Pennsylvania must devote table-game revenue to property tax relief
Gov. Ed Rendell went into seclusion last week to sign the bill to bail Pennsylvania out of its long-running budget disaster. He said he took no joy in affixing his name to legislation allowing slots casinos to offer table games, primarily because the bill is flawed.
Well, of course. All legislation is.
Said Rendell: “I have serious misgivings about ’sin’ taxes as a way to go. There is no sense of celebration.”
We’ll second that, but here’s what the governor and legislators should have said: Even with a quick shot of revenue — about $200 million in license fees, to plug a hole in the current budget and avoid Rendell’s threatened layoff of 1,000 state workers — the state still didn’t solve a recurring, structural budget mess. It didn’t learn to live within its means; it decided to entice a wider class of problem gamblers to live beyond theirs.
Here’s what the gambling bill will accomplish:
State-related universities, including Penn State and other institutions caught up in the budget impasse, will be able to get on with their programs.
The state gets a windfall of $200 million in license fees, plus a bump in annual revenue from the added games. Counties and cities near casinos — including those affected by Bethlehem’s casino — will get a small slice of the proceeds.

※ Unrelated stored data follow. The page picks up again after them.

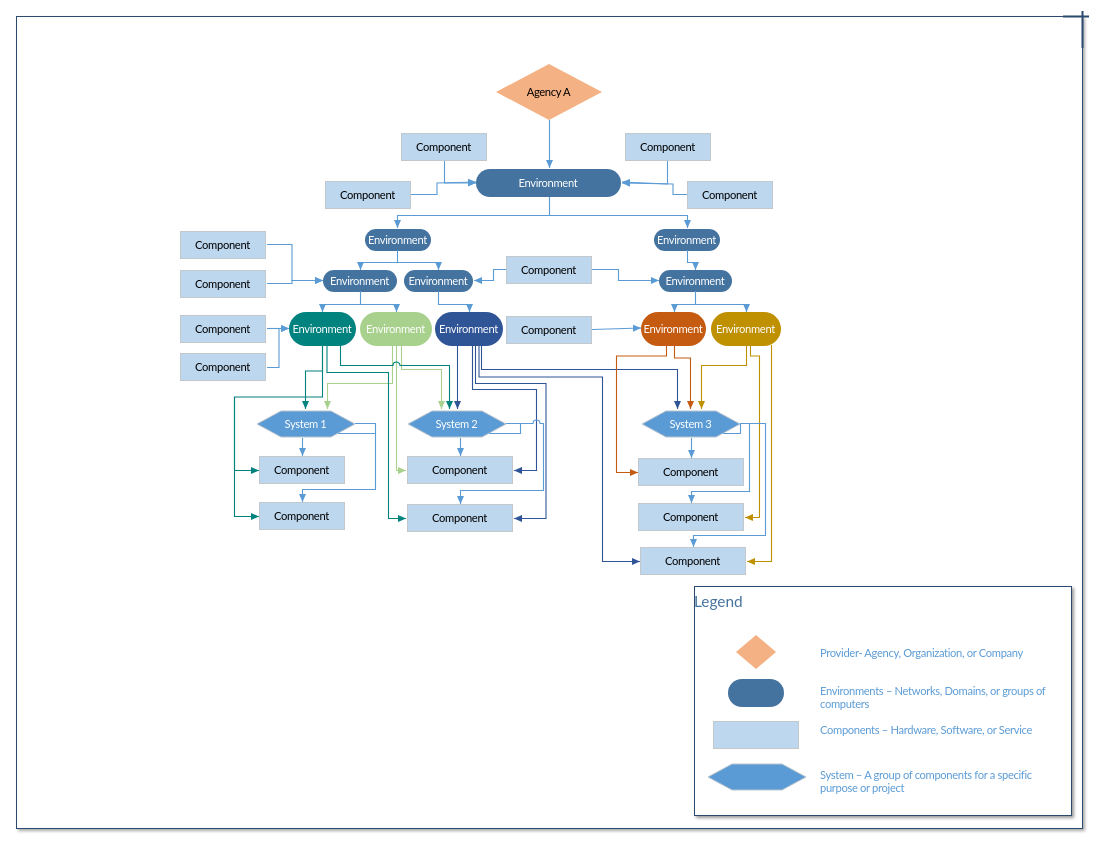
<!DOCTYPE html>
<html lang="en">
<head>
<meta charset="utf-8">
<title>Agency environment diagram</title>
<style>
:root {
  --frame: #2b4a6f;
  --provider: #f4b183;
  --environment: #44739f;
  --component: #bdd7ee;
  --component-edge: #c3c8cd;
  --system: #5b9bd5;
  --link: #5b9bd5;
  --teal: #00827f;
  --green: #a9d18e;
  --navy: #2f5597;
  --rust: #c55a11;
  --gold: #bf9000;
}
* { box-sizing: border-box; margin: 0; padding: 0; }
html, body { width: 1102px; height: 849px; overflow: hidden; background: #fff; }
body { position: relative; font: 11.2px/13px Lato, sans-serif; letter-spacing: -.34px; color: #000; }
.frame { position: absolute; left: 16px; top: 16px; width: 1067px; height: 813px; border: 1px solid var(--frame); box-shadow: 2px 2px 3px #0005; }
.corner, .connectors { position: absolute; left: 0; top: 0; }
.node { position: absolute; display: flex; align-items: center; justify-content: center; padding: 0 1px 1px 0; white-space: nowrap; }
.provider { width: 106px; height: 56px; background: var(--provider); clip-path: polygon(50% 0, 100% 50%, 50% 100%, 0 50%); }
.component { width: 86px; height: 28px; background: var(--component); border: 1px solid var(--component-edge); }
.wide { width: 106px; }
.environment { height: 22px; padding-bottom: 2px; border-radius: 14px; background: var(--environment); color: #fff; }
.group { height: 34px; padding-bottom: 1px; border-radius: 17px; }
.system { z-index: 0; width: 98px; height: 28px; color: #fff; }
.system svg { position: absolute; left: 0; top: 0; z-index: -1; }
.connectors { z-index: 2; fill: none; stroke-width: 1.1; }
.link { stroke: var(--link); marker-end: url(#tip-link); }
.plain { stroke: var(--link); }
.teal { stroke: var(--teal); marker-end: url(#tip-teal); }
.green { stroke: var(--green); marker-end: url(#tip-green); }
.navy { stroke: var(--navy); marker-end: url(#tip-navy); }
.rust { stroke: var(--rust); marker-end: url(#tip-rust); }
.gold { stroke: var(--gold); marker-end: url(#tip-gold); }
.legend { position: absolute; left: 694px; top: 586px; width: 378px; height: 230px; border: 1px solid var(--frame); background: #fff; box-shadow: 2px 2px 3px #0006; }
.legend h2 { height: 43px; padding-top: 4px; margin-left: -1px; font-size: 15.4px; line-height: 20px; font-weight: 400; letter-spacing: 0; color: var(--environment); }
.legend li { display: grid; grid-template-columns: 122px 1fr; column-gap: 3px; height: 42px; list-style: none; }
.sample { display: flex; align-items: center; justify-content: center; }
.sample .node { position: relative; }
.sample .provider { top: 1px; width: 40px; height: 34px; }
.sample .environment { width: 56px; height: 28px; }
.sample .system { left: 1px; }
.legend p { white-space: nowrap; color: var(--system); }
</style>
</head>
<body>
<div class="frame"></div>
<svg class="corner" width="1102" height="60" aria-hidden="true">
  <path d="M1063 16.5H1089M1082.5 11V48" stroke="#2b4a6f" stroke-width="2"/>
</svg>

<main>
  <div class="node provider" style="left:496px;top:64px">Agency A</div>

  <div class="node component" style="left:401px;top:133px">Component</div>
  <div class="node component" style="left:625px;top:133px">Component</div>
  <div class="node component" style="left:325px;top:181px">Component</div>
  <div class="node component" style="left:687px;top:181px">Component</div>
  <div class="node component" style="left:180px;top:231px">Component</div>
  <div class="node component" style="left:180px;top:270px">Component</div>
  <div class="node component" style="left:180px;top:315px">Component</div>
  <div class="node component" style="left:180px;top:353px">Component</div>
  <div class="node component" style="left:506px;top:256px">Component</div>
  <div class="node component" style="left:506px;top:316px">Component</div>

  <div class="node environment" style="left:476px;top:169px;width:145px;height:28px">Environment</div>
  <div class="node environment" style="left:365px;top:229px;width:66px">Environment</div>
  <div class="node environment" style="left:654px;top:229px;width:66px">Environment</div>
  <div class="node environment" style="left:323px;top:270px;width:74px">Environment</div>
  <div class="node environment" style="left:404px;top:270px;width:69px">Environment</div>
  <div class="node environment" style="left:659px;top:270px;width:73px">Environment</div>

  <div class="node environment group" style="left:289px;top:312px;width:67px;background:var(--teal)">Environment</div>
  <div class="node environment group" style="left:360px;top:312px;width:72px;background:var(--green)">Environment</div>
  <div class="node environment group" style="left:435px;top:312px;width:68px;background:var(--navy)">Environment</div>
  <div class="node environment group" style="left:641px;top:312px;width:65px;background:var(--rust)">Environment</div>
  <div class="node environment group" style="left:711px;top:312px;width:70px;background:var(--gold)">Environment</div>

  <div class="node system" style="left:257px;top:410px"><svg width="98" height="28" aria-hidden="true"><polygon id="hexagon" points="0,14 24,1 74,1 98,14 74,27 24,27" fill="#5b9bd5" stroke="#b9c3cc"/></svg>System 1</div>
  <div class="node system" style="left:408px;top:410px"><svg width="98" height="28" aria-hidden="true"><use href="#hexagon"/></svg>System 2</div>
  <div class="node system" style="left:642px;top:410px"><svg width="98" height="28" aria-hidden="true"><use href="#hexagon"/></svg>System 3</div>

  <div class="node component" style="left:259px;top:456px">Component</div>
  <div class="node component" style="left:259px;top:502px">Component</div>
  <div class="node component wide" style="left:407px;top:456px">Component</div>
  <div class="node component wide" style="left:407px;top:504px">Component</div>
  <div class="node component wide" style="left:638px;top:458px">Component</div>
  <div class="node component wide" style="left:638px;top:503px">Component</div>
  <div class="node component wide" style="left:640px;top:547px">Component</div>
</main>

<svg class="connectors" width="1102" height="849" aria-hidden="true">
  <defs>
    <path id="tip" d="M0 0.5L8 4L0 7.5Z" stroke="none"/>
    <marker id="tip-link" markerUnits="userSpaceOnUse" markerWidth="8" markerHeight="8" refX="8" refY="4" orient="auto"><use href="#tip" fill="#5b9bd5"/></marker>
    <marker id="tip-teal" markerUnits="userSpaceOnUse" markerWidth="8" markerHeight="8" refX="8" refY="4" orient="auto"><use href="#tip" fill="#00827f"/></marker>
    <marker id="tip-green" markerUnits="userSpaceOnUse" markerWidth="8" markerHeight="8" refX="8" refY="4" orient="auto"><use href="#tip" fill="#a9d18e"/></marker>
    <marker id="tip-navy" markerUnits="userSpaceOnUse" markerWidth="8" markerHeight="8" refX="8" refY="4" orient="auto"><use href="#tip" fill="#2f5597"/></marker>
    <marker id="tip-rust" markerUnits="userSpaceOnUse" markerWidth="8" markerHeight="8" refX="8" refY="4" orient="auto"><use href="#tip" fill="#c55a11"/></marker>
    <marker id="tip-gold" markerUnits="userSpaceOnUse" markerWidth="8" markerHeight="8" refX="8" refY="4" orient="auto"><use href="#tip" fill="#bf9000"/></marker>
  </defs>

  <g id="hierarchy">
    <path class="link" d="M549.5 120V168"/>
    <path class="link" d="M444.5 161V183H476"/>
    <path class="link" d="M411 194.5H437V183L476 182"/>
    <path class="link" d="M667.5 161V184L622 182"/>
    <path class="link" d="M687 194.5H673V184L622 183"/>
    <path class="link" d="M549.5 197V215.5H397.5V228"/>
    <path class="link" d="M549.5 215.5H687.5V228"/>
    <path class="link" d="M397.5 250V262.5H360.5V270"/>
    <path class="link" d="M397.5 262.5H438.5V270"/>
    <path class="link" d="M687.5 250V262.5H695.5V270"/>
    <path class="link" d="M360.5 291V304.5H322.5V312"/>
    <path class="link" d="M360.5 304.5H396.5V312"/>
    <path class="link" d="M438.5 291V304.5H469.5V312"/>
    <path class="link" d="M695.5 291V304.5H674.5V312"/>
    <path class="link" d="M695.5 304.5H746.5V312"/>
    <path class="link" d="M267 244.5H292V280.5H323"/>
    <path class="link" d="M267 283.5H292V280.5H323"/>
    <path class="link" d="M267 328.5H289"/>
    <path class="link" d="M267 367.5H279V328.5H289"/>
    <path class="link" d="M506 269.5H493.5V280.5H474"/>
    <path class="link" d="M592 269.5H618.5V280.5H659"/>
    <path class="link" d="M592 329.5L641 328"/>
  </g>

  <g id="environment-routes">
    <path class="green" d="M392.5 346V383.5H327.5V409"/>
    <path class="green" d="M396.5 346V470.5H406"/>
    <path class="green" d="M401.5 346V369.5H441.5V409"/>
    <path class="teal" d="M322.5 346V371H305.5V409"/>
    <path class="teal" d="M322.5 346V397H234.5V470.5H259"/>
    <path class="teal" d="M234.5 397V516.5H259"/>
    <path class="teal" d="M327 346V372.5H388.5V518.5H406"/>
    <path class="teal" d="M340.5 346V365.5H393A3.5 3.5 0 0 1 400 365.5H449.5V409"/>
    <path class="navy" d="M457.5 346V409"/>
    <path class="navy" d="M472.5 346V389.5H536.5V470.5H514"/>
    <path class="navy" d="M475.5 346V383.5H546V518.5H514"/>
    <path class="navy" d="M479 346V377H602.5V561.5H640"/>
    <path class="navy" d="M481.5 346V369.5H677.5V409"/>
    <path class="rust" d="M666.5 346V356H616.5V472.5H638"/>
    <path class="rust" d="M674.5 346V358H690.5V409"/>
    <path class="gold" d="M746.5 346V365.5H701.5V409"/>
    <path class="gold" d="M750.5 346V356H759.5V517.5H745"/>
    <path class="gold" d="M771.5 345V561.5H747"/>
  </g>

  <g id="system-routes">
    <path class="link" d="M302.5 438V456"/>
    <path class="link" d="M355 423.5H375.5V489.5H302.5V502"/>
    <path class="plain" d="M338 433.5H375.5"/>
    <path class="link" d="M460.5 438V456"/>
    <path class="link" d="M506 423.5H533A3.5 3.5 0 0 1 540 423.5H543.5V490.5H460.5V504"/>
    <path class="plain" d="M489 433.5H520.5V423.5"/>
    <path class="link" d="M691.5 438V458"/>
    <path class="link" d="M740 423.5H749.5V491.5H691.5V503"/>
    <path class="link" d="M740 423.5H765.5V535.5H693.5V547"/>
    <path class="plain" d="M723 433.5H740.5V423.5"/>
  </g>
</svg>

<aside class="legend">
  <h2>Legend</h2>
  <ul>
    <li><span class="sample"><span class="node provider"></span></span><p style="margin-top:16px">Provider- Agency, Organization, or Company</p></li>
    <li><span class="sample"><span class="node environment"></span></span><p style="margin-top:12px">Environments – Networks, Domains, or groups of<br>computers</p></li>
    <li><span class="sample"><span class="node component"></span></span><p style="margin-top:9px">Components – Hardware, Software, or Service</p></li>
    <li><span class="sample"><span class="node system"><svg width="98" height="28" aria-hidden="true"><use href="#hexagon"/></svg></span></span><p style="margin-top:12px">System – A group of components for a specific<br>purpose or project</p></li>
  </ul>
</aside>
</body>
</html>
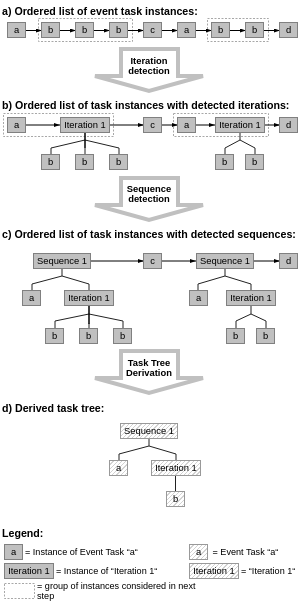
<!DOCTYPE html>
<html lang="en">
<head>
<meta charset="utf-8">
<title>Task tree derivation</title>
<style>
:root {
  --paper: #fff;
  --ink: #000;
  --instance: #c0c0c0;
  --edge: #808080;
  --hatch: #d2d2d2;
  --group: #a8a8a8;
}
* { box-sizing: border-box; margin: 0; padding: 0; }
html, body { width: 303px; height: 601px; overflow: hidden; background: var(--paper); }
body { font-family: "Liberation Sans", Arial, sans-serif; font-size: 9.4px; color: var(--ink); }
main { display: grid; grid-template-rows: 94px 129px 174px 125px 79px; width: 303px; height: 601px; }
section { position: relative; padding: 4px 0 0 2px; }
h2 { font-size: 10.65px; line-height: 14px; font-weight: bold; white-space: nowrap; }
.links { position: absolute; left: 0; top: 0; width: 303px; height: 100%; overflow: visible; }
.flow { stroke: var(--ink); stroke-width: 1; marker-end: url(#tip); }
.branch { fill: none; stroke: #222; stroke-width: 1; }
.trunk { stroke: var(--ink); stroke-width: 1.5; }
.group { fill: none; stroke: var(--group); stroke-width: 1; stroke-dasharray: 2 1.5; }
.node {
  display: flex; align-items: center; justify-content: center; flex: none;
  width: 19px; height: 16px; line-height: 14px; white-space: nowrap;
  background: var(--instance); border: 1px solid var(--edge);
}
.diagram .node { position: absolute; left: var(--x); top: var(--y); }
.iteration { width: 50px; }
.sequence { width: 58px; }
.task { background: repeating-linear-gradient(135deg, #fff 0 2px, var(--hatch) 2px 3px); border-color: #999; }
.step { position: absolute; left: 109px; top: var(--y); width: 80px; text-align: center; font-weight: bold; line-height: 10px; }
.legend dl { display: grid; grid-template-columns: 185px 1fr; grid-template-rows: 16px 16px 18px; row-gap: 3px; padding: 4px 0 0 2px; font-size: 9.1px; }
.entry { display: flex; align-items: center; gap: 2px; white-space: nowrap; }
.entry .node { font-size: 9.4px; }
.entry.wide { grid-column: 1 / -1; line-height: 10px; }
.group-key { flex: none; width: 31px; height: 16px; }
.group-key svg { display: block; }
</style>
</head>
<body>
<main>
  <section class="diagram">
    <h2>a) Ordered list of event task instances:</h2>
    <svg class="links" aria-hidden="true">
      <defs>
        <marker id="tip" viewBox="0 0 6 4" refX="6" refY="2" markerWidth="6" markerHeight="4" markerUnits="userSpaceOnUse" orient="auto"><polygon points="0,0 6,2 0,4"/></marker>
        <polygon id="step-arrow" points="121,49 178,49 178,76 203,76 149,91 95,76 121,76" fill="#fff" stroke="#c0c0c0" stroke-width="4"/>
      </defs>
      <rect class="group" x="38.5" y="18.5" width="94" height="23"/>
      <rect class="group" x="207.5" y="18.5" width="61" height="23"/>
      <line class="flow" x1="26" y1="30.5" x2="42" y2="30.5"/>
      <line class="flow" x1="60" y1="30.5" x2="76" y2="30.5"/>
      <line class="flow" x1="94" y1="30.5" x2="110" y2="30.5"/>
      <line class="flow" x1="128" y1="30.5" x2="144" y2="30.5"/>
      <line class="flow" x1="162" y1="30.5" x2="178" y2="30.5"/>
      <line class="flow" x1="196" y1="30.5" x2="212" y2="30.5"/>
      <line class="flow" x1="230" y1="30.5" x2="246" y2="30.5"/>
      <line class="flow" x1="264" y1="30.5" x2="280" y2="30.5"/>
      <use href="#step-arrow"/>
    </svg>
    <span class="node" style="--x:7px;--y:22px">a</span>
    <span class="node" style="--x:41px;--y:22px">b</span>
    <span class="node" style="--x:75px;--y:22px">b</span>
    <span class="node" style="--x:109px;--y:22px">b</span>
    <span class="node" style="--x:143px;--y:22px">c</span>
    <span class="node" style="--x:177px;--y:22px">a</span>
    <span class="node" style="--x:211px;--y:22px">b</span>
    <span class="node" style="--x:245px;--y:22px">b</span>
    <span class="node" style="--x:279px;--y:22px">d</span>
    <p class="step" style="--y:56px">Iteration<br>detection</p>
  </section>

  <section class="diagram">
    <h2>b) Ordered list of task instances with detected iterations:</h2>
    <svg class="links" aria-hidden="true">
      <rect class="group" x="3.5" y="19.5" width="110" height="23"/>
      <rect class="group" x="173.5" y="19.5" width="95" height="23"/>
      <line class="flow" x1="26" y1="31" x2="60" y2="31"/>
      <line class="flow" x1="110" y1="31" x2="144" y2="31"/>
      <line class="flow" x1="162" y1="31" x2="178" y2="31"/>
      <line class="flow" x1="196" y1="31" x2="215" y2="31"/>
      <line class="flow" x1="264" y1="31" x2="280" y2="31"/>
      <path class="branch" d="M51 61V54L85 46L119 54V61"/>
      <line class="trunk" x1="85" y1="38" x2="85" y2="54"/>
      <line class="branch" x1="85" y1="54" x2="85" y2="61"/>
      <path class="branch" d="M240 38V46M225 61V54L240 46L255 54V61"/>
      <use href="#step-arrow" y="35"/>
    </svg>
    <span class="node" style="--x:7px;--y:23px">a</span>
    <span class="node iteration" style="--x:60px;--y:23px">Iteration 1</span>
    <span class="node" style="--x:143px;--y:23px">c</span>
    <span class="node" style="--x:177px;--y:23px">a</span>
    <span class="node iteration" style="--x:215px;--y:23px">Iteration 1</span>
    <span class="node" style="--x:279px;--y:23px">d</span>
    <span class="node" style="--x:41px;--y:60px">b</span>
    <span class="node" style="--x:75px;--y:60px">b</span>
    <span class="node" style="--x:109px;--y:60px">b</span>
    <span class="node" style="--x:215px;--y:60px">b</span>
    <span class="node" style="--x:245px;--y:60px">b</span>
    <p class="step" style="--y:90px">Sequence<br>detection</p>
  </section>

  <section class="diagram">
    <h2>c) Ordered list of task instances with detected sequences:</h2>
    <svg class="links" aria-hidden="true">
      <line class="flow" x1="91" y1="38" x2="144" y2="38"/>
      <line class="flow" x1="162" y1="38" x2="196" y2="38"/>
      <line class="flow" x1="253" y1="38" x2="280" y2="38"/>
      <path class="branch" d="M62 45V53M32 68V61L62 53L89 61V68"/>
      <path class="branch" d="M225 45V53M198 68V61L225 53L251 61V68"/>
      <path class="branch" d="M55 106V98L89 91L123 98V106"/>
      <line class="trunk" x1="89" y1="83" x2="89" y2="101"/>
      <line class="branch" x1="89" y1="100" x2="89" y2="106"/>
      <path class="branch" d="M251 83V91M236 106V98L251 91L266 98V106"/>
      <use href="#step-arrow" y="79"/>
    </svg>
    <span class="node sequence" style="--x:33px;--y:30px">Sequence 1</span>
    <span class="node" style="--x:143px;--y:30px">c</span>
    <span class="node sequence" style="--x:196px;--y:30px">Sequence 1</span>
    <span class="node" style="--x:279px;--y:30px">d</span>
    <span class="node" style="--x:22px;--y:67px">a</span>
    <span class="node iteration" style="--x:64px;--y:67px">Iteration 1</span>
    <span class="node" style="--x:189px;--y:67px">a</span>
    <span class="node iteration" style="--x:226px;--y:67px">Iteration 1</span>
    <span class="node" style="--x:45px;--y:105px">b</span>
    <span class="node" style="--x:79px;--y:105px">b</span>
    <span class="node" style="--x:113px;--y:105px">b</span>
    <span class="node" style="--x:226px;--y:105px">b</span>
    <span class="node" style="--x:256px;--y:105px">b</span>
    <p class="step" style="--y:135px">Task Tree<br>Derivation</p>
  </section>

  <section class="diagram">
    <h2>d) Derived task tree:</h2>
    <svg class="links" aria-hidden="true">
      <path class="branch" d="M149 41V49M119 64V57L149 49L176 57V64M175.5 79V94"/>
    </svg>
    <span class="node task sequence" style="--x:120px;--y:26px">Sequence 1</span>
    <span class="node task" style="--x:109px;--y:63px">a</span>
    <span class="node task iteration" style="--x:151px;--y:63px">Iteration 1</span>
    <span class="node task" style="--x:166px;--y:94px">b</span>
  </section>

  <section class="legend">
    <h2>Legend:</h2>
    <dl>
      <div class="entry"><dt class="node">a</dt><dd>= Instance of Event Task “a“</dd></div>
      <div class="entry"><dt class="node task">a</dt><dd>&nbsp;= Event Task “a“</dd></div>
      <div class="entry"><dt class="node iteration">Iteration 1</dt><dd>= Instance of “Iteration 1“</dd></div>
      <div class="entry"><dt class="node task iteration">Iteration 1</dt><dd>= “Iteration 1“</dd></div>
      <div class="entry wide">
        <dt class="group-key"><svg width="31" height="16" role="img" aria-label="Dashed group outline"><rect class="group" x="0.5" y="0.5" width="30" height="15"/></svg></dt>
        <dd>= group of instances considered in next<br>step</dd>
      </div>
    </dl>
  </section>
</main>
</body>
</html>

The addition of table games will help some casinos become more full-service destinations. The Sands Casino Resort Bethlehem, for example, expects to tackle its unfinished hotel and retail area.
What’s not to like? Plenty.
Pennsylvania’s gain means more red numbers for New Jersey’s budget. Atlantic City casinos will take another hit when bettors can play poker, blackjack, craps, etc., closer to their homes. And New Jersey’s budget crisis is much worse that Pennsylvania’s.
Pennsylvania casinos will be allowed to extend loans to bettors. Casinos see this as critical to run table games, but it’s devastating to those who can’t resist dipping into debt to try to reverse losing streaks.
There are new limits on campaign contributions from casino interests, but the bill has enough loopholes to make sure the money seeps through.
Pork. To get this bill passed, several legislators insisted upon grants for pet projects in their districts.
Here’s the worst news: While the original slots legislation was paired with property tax relief, there’s no such promise here. In the first few years, at least, the additional revenue will go to the state to help balance recession-plagued budgets. Yet taxpayers are in the same fix.
Tax relief from slots has been underwhelming — an average 11 percent reduction on bills, much lower than the predictions of 25 to 40 percent. The Legislature needs to “sunset” table-games revenue going to the treasury — say, a year or two to stabilize the budget — and then give it back to the rightful recipients: